ROME — Pope Francis has declared the death penalty inadmissible in all cases because it is “an attack” on the “dignity of the person,” the Vatican announced on Thursday, in a definitive shift in Roman Catholic teaching that could put enormous pressure on lawmakers and politicians around the world.
Francis, who has spoken out against capital punishment before — including in 2015 in an address to Congress — added the change to the Catechism, the collection of beliefs for the world’s 1.2 billion Catholics.
The revision says the church would work “with determination” for the abolition of capital punishment worldwide.
“I think this will be a big deal for the future of the death penalty in the world,” said John Thavis, a Vatican expert and author. “People who work with prisoners on death row will be thrilled, and I think this will become a banner social justice issue for the church,” he added.
Sergio D’Elia, the secretary of Hands Off Cain, an association that works to abolish capital punishment worldwide, said, “Now even the most far-flung parish priest will teach this to young children.”
Francis’ decision is likely to put many American Catholic politicians in a difficult position, especially Catholic governors, like Pete Ricketts of Nebraska, who have presided over executions.
The move could also set off a backlash among Catholic traditionalists who already cast Francis as being dangerously inclined to change or compromise church teaching on other issues, such as permitting communion for Catholics who have divorced and remarried without getting a church annulment.
The new teaching on the death penalty builds on the instructions of Francis’ two immediate predecessors, but goes further, reflecting this pope’s unconditional opposition to the death penalty while affirming his vision of a merciful church.
“This didn’t come out of nowhere,” Mr. Thavis said. “John Paul II and Benedict laid the ground work; he’s taking the next logical step.”
Abolishing the death penalty has been one of Francis’ top priorities for many years, along with saving the environment and caring for immigrants and refugees. He mentioned it in his address to Congress on his trip to the United States in 2015, saying that “from the beginning of my ministry” he had been led “to advocate at different levels for the global abolition of the death penalty.”
He added, “I am convinced that this way is the best, since every life is sacred, every human person is endowed with an inalienable dignity, and society can only benefit from the rehabilitation of those convicted of crimes.”
On that trip, Francis made a point of going to a prison in Pennsylvania and meeting with a few prisoners and their families. He also wrote a detailed letter in 2015 to the International Commission against the death penalty, arguing that capital punishment “does not render justice to the victims, but rather fosters vengeance.”
In it, he made two arguments that specifically spoke to the American context: The death penalty is illegitimate because many convictions have later been found to be in error and have been overturned, and because executions of prisoners in some states have been badly botched.
In the catechism promoted by St. John Paul II, in 1992, the death penalty was allowed if it was “the only practicable way to defend the lives of human beings effectively against the aggressor.”

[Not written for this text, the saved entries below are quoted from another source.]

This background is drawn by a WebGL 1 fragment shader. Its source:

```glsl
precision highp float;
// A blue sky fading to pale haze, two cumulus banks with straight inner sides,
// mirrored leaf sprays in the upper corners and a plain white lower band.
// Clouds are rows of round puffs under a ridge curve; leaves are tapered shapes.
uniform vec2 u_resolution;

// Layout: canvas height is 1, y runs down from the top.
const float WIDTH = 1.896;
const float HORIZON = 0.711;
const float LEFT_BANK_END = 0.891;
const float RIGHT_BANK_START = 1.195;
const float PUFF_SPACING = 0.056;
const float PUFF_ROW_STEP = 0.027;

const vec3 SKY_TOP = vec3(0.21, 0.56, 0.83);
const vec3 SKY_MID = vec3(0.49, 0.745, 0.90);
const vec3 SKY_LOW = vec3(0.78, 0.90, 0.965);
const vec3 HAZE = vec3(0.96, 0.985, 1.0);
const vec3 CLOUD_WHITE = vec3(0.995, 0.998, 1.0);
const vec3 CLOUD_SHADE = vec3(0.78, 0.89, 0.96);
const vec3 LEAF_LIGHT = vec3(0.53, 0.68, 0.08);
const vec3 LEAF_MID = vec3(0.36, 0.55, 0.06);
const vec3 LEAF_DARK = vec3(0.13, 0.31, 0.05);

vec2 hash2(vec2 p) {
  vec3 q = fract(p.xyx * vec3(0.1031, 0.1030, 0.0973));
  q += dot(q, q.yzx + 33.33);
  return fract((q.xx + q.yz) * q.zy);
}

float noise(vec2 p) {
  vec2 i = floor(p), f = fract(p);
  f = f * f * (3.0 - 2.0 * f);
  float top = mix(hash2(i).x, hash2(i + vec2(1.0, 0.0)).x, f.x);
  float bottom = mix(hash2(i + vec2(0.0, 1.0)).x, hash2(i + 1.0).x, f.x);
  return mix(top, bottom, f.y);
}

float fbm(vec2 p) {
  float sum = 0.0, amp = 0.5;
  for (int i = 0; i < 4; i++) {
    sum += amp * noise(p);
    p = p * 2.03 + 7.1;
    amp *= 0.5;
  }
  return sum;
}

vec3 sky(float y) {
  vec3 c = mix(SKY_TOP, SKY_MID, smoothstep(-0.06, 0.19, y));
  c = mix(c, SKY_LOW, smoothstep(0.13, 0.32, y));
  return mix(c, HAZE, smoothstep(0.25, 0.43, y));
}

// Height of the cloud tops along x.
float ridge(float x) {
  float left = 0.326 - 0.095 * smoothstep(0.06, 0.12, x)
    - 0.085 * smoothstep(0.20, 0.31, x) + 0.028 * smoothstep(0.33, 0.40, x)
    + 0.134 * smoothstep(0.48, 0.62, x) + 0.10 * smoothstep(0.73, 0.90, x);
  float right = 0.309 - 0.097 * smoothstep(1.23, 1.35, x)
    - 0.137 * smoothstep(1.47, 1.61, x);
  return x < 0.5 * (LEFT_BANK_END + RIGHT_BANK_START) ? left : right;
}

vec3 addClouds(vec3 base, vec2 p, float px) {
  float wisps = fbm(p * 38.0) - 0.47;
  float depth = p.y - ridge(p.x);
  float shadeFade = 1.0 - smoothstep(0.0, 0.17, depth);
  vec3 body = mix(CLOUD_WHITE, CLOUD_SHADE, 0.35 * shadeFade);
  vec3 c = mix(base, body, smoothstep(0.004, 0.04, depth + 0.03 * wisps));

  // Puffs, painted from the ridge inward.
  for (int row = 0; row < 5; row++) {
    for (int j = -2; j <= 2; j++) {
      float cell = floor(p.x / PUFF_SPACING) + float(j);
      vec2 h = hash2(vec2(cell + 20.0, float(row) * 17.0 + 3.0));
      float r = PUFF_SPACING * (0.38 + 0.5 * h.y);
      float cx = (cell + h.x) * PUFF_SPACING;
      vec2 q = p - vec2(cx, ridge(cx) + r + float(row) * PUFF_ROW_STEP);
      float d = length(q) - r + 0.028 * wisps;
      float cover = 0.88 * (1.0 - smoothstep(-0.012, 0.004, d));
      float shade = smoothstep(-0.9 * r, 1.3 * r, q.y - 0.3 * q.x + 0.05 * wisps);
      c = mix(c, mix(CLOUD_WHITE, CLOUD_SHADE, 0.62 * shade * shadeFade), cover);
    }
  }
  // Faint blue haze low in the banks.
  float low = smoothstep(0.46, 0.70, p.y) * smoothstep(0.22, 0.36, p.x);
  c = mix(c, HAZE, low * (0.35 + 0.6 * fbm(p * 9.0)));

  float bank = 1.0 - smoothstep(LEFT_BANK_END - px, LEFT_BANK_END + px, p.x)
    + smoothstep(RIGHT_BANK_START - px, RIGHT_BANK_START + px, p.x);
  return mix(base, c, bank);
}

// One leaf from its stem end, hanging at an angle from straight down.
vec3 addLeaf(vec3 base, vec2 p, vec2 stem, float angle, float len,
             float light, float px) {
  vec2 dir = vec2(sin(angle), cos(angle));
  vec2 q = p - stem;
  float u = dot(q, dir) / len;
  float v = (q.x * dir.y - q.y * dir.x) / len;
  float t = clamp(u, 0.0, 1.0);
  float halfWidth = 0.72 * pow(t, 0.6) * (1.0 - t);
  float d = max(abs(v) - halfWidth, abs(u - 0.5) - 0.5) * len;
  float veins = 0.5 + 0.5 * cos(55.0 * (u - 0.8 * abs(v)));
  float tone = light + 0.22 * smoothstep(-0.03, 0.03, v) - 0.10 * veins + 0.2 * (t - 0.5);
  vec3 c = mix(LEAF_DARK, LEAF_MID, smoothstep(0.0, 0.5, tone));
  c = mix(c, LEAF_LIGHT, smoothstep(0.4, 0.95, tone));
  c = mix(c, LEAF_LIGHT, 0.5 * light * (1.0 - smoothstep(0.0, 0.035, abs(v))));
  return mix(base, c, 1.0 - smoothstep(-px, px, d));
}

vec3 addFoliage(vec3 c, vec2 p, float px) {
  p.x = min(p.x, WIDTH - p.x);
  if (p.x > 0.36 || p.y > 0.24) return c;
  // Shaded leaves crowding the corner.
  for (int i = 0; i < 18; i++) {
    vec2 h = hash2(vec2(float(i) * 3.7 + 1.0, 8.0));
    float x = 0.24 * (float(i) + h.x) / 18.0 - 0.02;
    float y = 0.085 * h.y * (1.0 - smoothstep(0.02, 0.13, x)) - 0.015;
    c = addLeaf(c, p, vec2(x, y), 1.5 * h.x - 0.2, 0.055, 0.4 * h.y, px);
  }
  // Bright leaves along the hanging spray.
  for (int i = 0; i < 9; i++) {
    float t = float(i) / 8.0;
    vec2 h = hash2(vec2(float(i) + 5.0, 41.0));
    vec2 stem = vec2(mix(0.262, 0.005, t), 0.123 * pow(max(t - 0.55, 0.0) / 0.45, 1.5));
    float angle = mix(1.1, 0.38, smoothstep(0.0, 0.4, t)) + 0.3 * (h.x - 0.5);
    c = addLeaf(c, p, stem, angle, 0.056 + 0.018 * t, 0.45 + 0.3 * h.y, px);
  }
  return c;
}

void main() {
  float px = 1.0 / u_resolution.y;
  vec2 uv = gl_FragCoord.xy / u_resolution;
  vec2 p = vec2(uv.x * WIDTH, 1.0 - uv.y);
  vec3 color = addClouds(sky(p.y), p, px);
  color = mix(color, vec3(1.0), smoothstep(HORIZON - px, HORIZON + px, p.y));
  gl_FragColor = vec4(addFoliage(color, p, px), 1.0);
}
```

The Vatican announced the change on Thursday, publishing a letter to bishops approved by the pope in mid-June.
The letter says that Francis made the death penalty shift “so as to better reflect” the clearer awareness of the church “for the respect due to every human life.”
The Catholic shift on the issue has been developing for years. In an unprecedented move, four Catholic media outlets in the United States published a joint editorial in 2015 calling for the abolition of the death penalty. They included the liberal-leaning National Catholic Reporter and the conservative-leaning National Catholic Register.
Even in the United States, where support for the death penalty persists, Catholics have rallied around calls to abolish it.
But some conservative Catholics took exception. The Rev. C. John McCloskey III, an influential teacher and confidante of countless American politicians and civic leaders, wrote that the church’s doctrine “does not and never has advocated unqualified abolition of the death penalty.”
In his argument, he cited Saints John Paul II, Augustine and Thomas Aquinas. He even cited Cardinal Joseph Bernardin, the late archbishop of Chicago, who frequently used the term “seamless garment” to express that the church was for life, from conception to death.
Mr. McCloskey argued that for any human being, “it is a great grace to know the time of one’s death, as it gives us the opportunity to get right with the Lord who will judge us at our death. Perhaps many people have been saved in this way by the death penalty.”
Mr. D’Elia said Catholic teaching on capital punishment had already borne fruit in the past, noting that there were few countries with a Catholic majority where the death penalty still existed.
He also pointed out, “It’s rare that there are Catholic countries where the death penalty still exists.”
Pope Francis’ revision “leaves no trace of ambiguity,” he said.
Elisabetta Povoledo reported from Rome, and Laurie Goodstein from New York.